__Problem details__.
Every record below is to be restated word for word.
····················
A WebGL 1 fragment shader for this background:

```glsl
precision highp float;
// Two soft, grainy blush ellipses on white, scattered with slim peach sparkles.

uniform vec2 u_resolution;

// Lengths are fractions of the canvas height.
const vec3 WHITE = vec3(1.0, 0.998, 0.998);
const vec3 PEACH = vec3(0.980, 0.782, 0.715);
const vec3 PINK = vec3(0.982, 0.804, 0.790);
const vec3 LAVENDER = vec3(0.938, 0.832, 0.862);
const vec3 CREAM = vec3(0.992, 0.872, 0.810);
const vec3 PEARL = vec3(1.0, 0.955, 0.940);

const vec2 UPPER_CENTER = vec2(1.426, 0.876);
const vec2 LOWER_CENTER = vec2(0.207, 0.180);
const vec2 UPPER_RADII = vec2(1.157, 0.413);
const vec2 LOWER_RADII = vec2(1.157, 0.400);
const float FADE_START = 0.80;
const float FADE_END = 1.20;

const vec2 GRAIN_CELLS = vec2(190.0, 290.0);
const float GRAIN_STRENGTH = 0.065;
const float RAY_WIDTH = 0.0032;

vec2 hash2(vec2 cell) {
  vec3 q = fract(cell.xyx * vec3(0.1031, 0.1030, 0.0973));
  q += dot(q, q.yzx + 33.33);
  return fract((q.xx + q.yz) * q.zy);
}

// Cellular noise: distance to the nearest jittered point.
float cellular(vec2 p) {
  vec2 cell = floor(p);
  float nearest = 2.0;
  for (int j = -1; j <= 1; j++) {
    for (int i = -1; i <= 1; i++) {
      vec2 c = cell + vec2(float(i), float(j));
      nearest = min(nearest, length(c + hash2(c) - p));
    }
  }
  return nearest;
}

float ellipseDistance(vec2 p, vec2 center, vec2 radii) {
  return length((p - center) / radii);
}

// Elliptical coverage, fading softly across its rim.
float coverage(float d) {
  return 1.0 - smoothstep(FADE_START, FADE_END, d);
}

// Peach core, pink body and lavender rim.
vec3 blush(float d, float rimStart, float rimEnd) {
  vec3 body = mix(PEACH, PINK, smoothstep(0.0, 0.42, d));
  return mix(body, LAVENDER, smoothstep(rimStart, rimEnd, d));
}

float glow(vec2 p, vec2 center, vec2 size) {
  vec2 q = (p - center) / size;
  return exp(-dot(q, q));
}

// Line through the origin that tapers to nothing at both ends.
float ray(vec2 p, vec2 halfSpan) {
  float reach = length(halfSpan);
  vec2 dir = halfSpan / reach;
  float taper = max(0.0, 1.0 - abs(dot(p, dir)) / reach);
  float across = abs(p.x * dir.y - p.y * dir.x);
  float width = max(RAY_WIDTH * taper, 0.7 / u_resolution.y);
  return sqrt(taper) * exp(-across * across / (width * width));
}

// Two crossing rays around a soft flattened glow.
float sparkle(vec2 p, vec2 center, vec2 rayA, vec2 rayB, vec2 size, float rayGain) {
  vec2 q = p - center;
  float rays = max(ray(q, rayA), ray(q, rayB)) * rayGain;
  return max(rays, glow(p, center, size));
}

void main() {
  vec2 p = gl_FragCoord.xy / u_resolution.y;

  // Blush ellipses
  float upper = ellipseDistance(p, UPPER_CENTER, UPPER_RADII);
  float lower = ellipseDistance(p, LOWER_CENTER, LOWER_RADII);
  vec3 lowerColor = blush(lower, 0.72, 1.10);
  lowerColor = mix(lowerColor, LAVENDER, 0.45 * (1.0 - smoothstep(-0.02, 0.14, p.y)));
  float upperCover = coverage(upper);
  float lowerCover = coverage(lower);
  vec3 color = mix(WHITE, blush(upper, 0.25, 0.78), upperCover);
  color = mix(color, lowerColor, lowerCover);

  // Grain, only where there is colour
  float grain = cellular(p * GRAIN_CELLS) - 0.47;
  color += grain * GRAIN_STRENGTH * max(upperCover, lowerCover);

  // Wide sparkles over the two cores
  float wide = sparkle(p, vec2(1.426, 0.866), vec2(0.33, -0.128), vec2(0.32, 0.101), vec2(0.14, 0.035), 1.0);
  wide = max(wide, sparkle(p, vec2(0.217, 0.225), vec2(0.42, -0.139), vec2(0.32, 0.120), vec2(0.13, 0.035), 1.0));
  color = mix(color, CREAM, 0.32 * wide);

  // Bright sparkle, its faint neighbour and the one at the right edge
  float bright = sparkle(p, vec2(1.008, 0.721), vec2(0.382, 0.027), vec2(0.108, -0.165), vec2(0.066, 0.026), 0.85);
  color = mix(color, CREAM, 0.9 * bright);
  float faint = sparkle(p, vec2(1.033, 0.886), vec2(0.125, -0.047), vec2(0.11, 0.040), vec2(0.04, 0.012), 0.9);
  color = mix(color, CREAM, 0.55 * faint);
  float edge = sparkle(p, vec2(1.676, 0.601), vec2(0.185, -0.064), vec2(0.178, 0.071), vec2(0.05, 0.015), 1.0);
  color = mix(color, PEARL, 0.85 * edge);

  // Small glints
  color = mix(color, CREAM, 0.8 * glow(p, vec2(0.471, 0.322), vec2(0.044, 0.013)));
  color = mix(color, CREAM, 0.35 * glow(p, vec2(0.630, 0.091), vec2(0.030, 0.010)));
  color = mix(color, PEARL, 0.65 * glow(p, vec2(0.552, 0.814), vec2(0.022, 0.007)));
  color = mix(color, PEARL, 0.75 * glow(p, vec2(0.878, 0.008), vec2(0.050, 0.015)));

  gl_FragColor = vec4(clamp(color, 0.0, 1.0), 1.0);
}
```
····················
__Output for this exercise__.
A WebGL 1 fragment shader for this background:

```glsl
precision highp float;
// Two soft, grainy blush ellipses on white, scattered with slim peach sparkles.

uniform vec2 u_resolution;

// Lengths are fractions of the canvas height.
const vec3 WHITE = vec3(1.0, 0.998, 0.998);
const vec3 PEACH = vec3(0.980, 0.782, 0.715);
const vec3 PINK = vec3(0.982, 0.804, 0.790);
const vec3 LAVENDER = vec3(0.938, 0.832, 0.862);
const vec3 CREAM = vec3(0.992, 0.872, 0.810);
const vec3 PEARL = vec3(1.0, 0.955, 0.940);

const vec2 UPPER_CENTER = vec2(1.426, 0.876);
const vec2 LOWER_CENTER = vec2(0.207, 0.180);
const vec2 UPPER_RADII = vec2(1.157, 0.413);
const vec2 LOWER_RADII = vec2(1.157, 0.400);
const float FADE_START = 0.80;
const float FADE_END = 1.20;

const vec2 GRAIN_CELLS = vec2(190.0, 290.0);
const float GRAIN_STRENGTH = 0.065;
const float RAY_WIDTH = 0.0032;

vec2 hash2(vec2 cell) {
  vec3 q = fract(cell.xyx * vec3(0.1031, 0.1030, 0.0973));
  q += dot(q, q.yzx + 33.33);
  return fract((q.xx + q.yz) * q.zy);
}

// Cellular noise: distance to the nearest jittered point.
float cellular(vec2 p) {
  vec2 cell = floor(p);
  float nearest = 2.0;
  for (int j = -1; j <= 1; j++) {
    for (int i = -1; i <= 1; i++) {
      vec2 c = cell + vec2(float(i), float(j));
      nearest = min(nearest, length(c + hash2(c) - p));
    }
  }
  return nearest;
}

float ellipseDistance(vec2 p, vec2 center, vec2 radii) {
  return length((p - center) / radii);
}

// Elliptical coverage, fading softly across its rim.
float coverage(float d) {
  return 1.0 - smoothstep(FADE_START, FADE_END, d);
}

// Peach core, pink body and lavender rim.
vec3 blush(float d, float rimStart, float rimEnd) {
  vec3 body = mix(PEACH, PINK, smoothstep(0.0, 0.42, d));
  return mix(body, LAVENDER, smoothstep(rimStart, rimEnd, d));
}

float glow(vec2 p, vec2 center, vec2 size) {
  vec2 q = (p - center) / size;
  return exp(-dot(q, q));
}

// Line through the origin that tapers to nothing at both ends.
float ray(vec2 p, vec2 halfSpan) {
  float reach = length(halfSpan);
  vec2 dir = halfSpan / reach;
  float taper = max(0.0, 1.0 - abs(dot(p, dir)) / reach);
  float across = abs(p.x * dir.y - p.y * dir.x);
  float width = max(RAY_WIDTH * taper, 0.7 / u_resolution.y);
  return sqrt(taper) * exp(-across * across / (width * width));
}

// Two crossing rays around a soft flattened glow.
float sparkle(vec2 p, vec2 center, vec2 rayA, vec2 rayB, vec2 size, float rayGain) {
  vec2 q = p - center;
  float rays = max(ray(q, rayA), ray(q, rayB)) * rayGain;
  return max(rays, glow(p, center, size));
}

void main() {
  vec2 p = gl_FragCoord.xy / u_resolution.y;

  // Blush ellipses
  float upper = ellipseDistance(p, UPPER_CENTER, UPPER_RADII);
  float lower = ellipseDistance(p, LOWER_CENTER, LOWER_RADII);
  vec3 lowerColor = blush(lower, 0.72, 1.10);
  lowerColor = mix(lowerColor, LAVENDER, 0.45 * (1.0 - smoothstep(-0.02, 0.14, p.y)));
  float upperCover = coverage(upper);
  float lowerCover = coverage(lower);
  vec3 color = mix(WHITE, blush(upper, 0.25, 0.78), upperCover);
  color = mix(color, lowerColor, lowerCover);

  // Grain, only where there is colour
  float grain = cellular(p * GRAIN_CELLS) - 0.47;
  color += grain * GRAIN_STRENGTH * max(upperCover, lowerCover);

  // Wide sparkles over the two cores
  float wide = sparkle(p, vec2(1.426, 0.866), vec2(0.33, -0.128), vec2(0.32, 0.101), vec2(0.14, 0.035), 1.0);
  wide = max(wide, sparkle(p, vec2(0.217, 0.225), vec2(0.42, -0.139), vec2(0.32, 0.120), vec2(0.13, 0.035), 1.0));
  color = mix(color, CREAM, 0.32 * wide);

  // Bright sparkle, its faint neighbour and the one at the right edge
  float bright = sparkle(p, vec2(1.008, 0.721), vec2(0.382, 0.027), vec2(0.108, -0.165), vec2(0.066, 0.026), 0.85);
  color = mix(color, CREAM, 0.9 * bright);
  float faint = sparkle(p, vec2(1.033, 0.886), vec2(0.125, -0.047), vec2(0.11, 0.040), vec2(0.04, 0.012), 0.9);
  color = mix(color, CREAM, 0.55 * faint);
  float edge = sparkle(p, vec2(1.676, 0.601), vec2(0.185, -0.064), vec2(0.178, 0.071), vec2(0.05, 0.015), 1.0);
  color = mix(color, PEARL, 0.85 * edge);

  // Small glints
  color = mix(color, CREAM, 0.8 * glow(p, vec2(0.471, 0.322), vec2(0.044, 0.013)));
  color = mix(color, CREAM, 0.35 * glow(p, vec2(0.630, 0.091), vec2(0.030, 0.010)));
  color = mix(color, PEARL, 0.65 * glow(p, vec2(0.552, 0.814), vec2(0.022, 0.007)));
  color = mix(color, PEARL, 0.75 * glow(p, vec2(0.878, 0.008), vec2(0.050, 0.015)));

  gl_FragColor = vec4(clamp(color, 0.0, 1.0), 1.0);
}
```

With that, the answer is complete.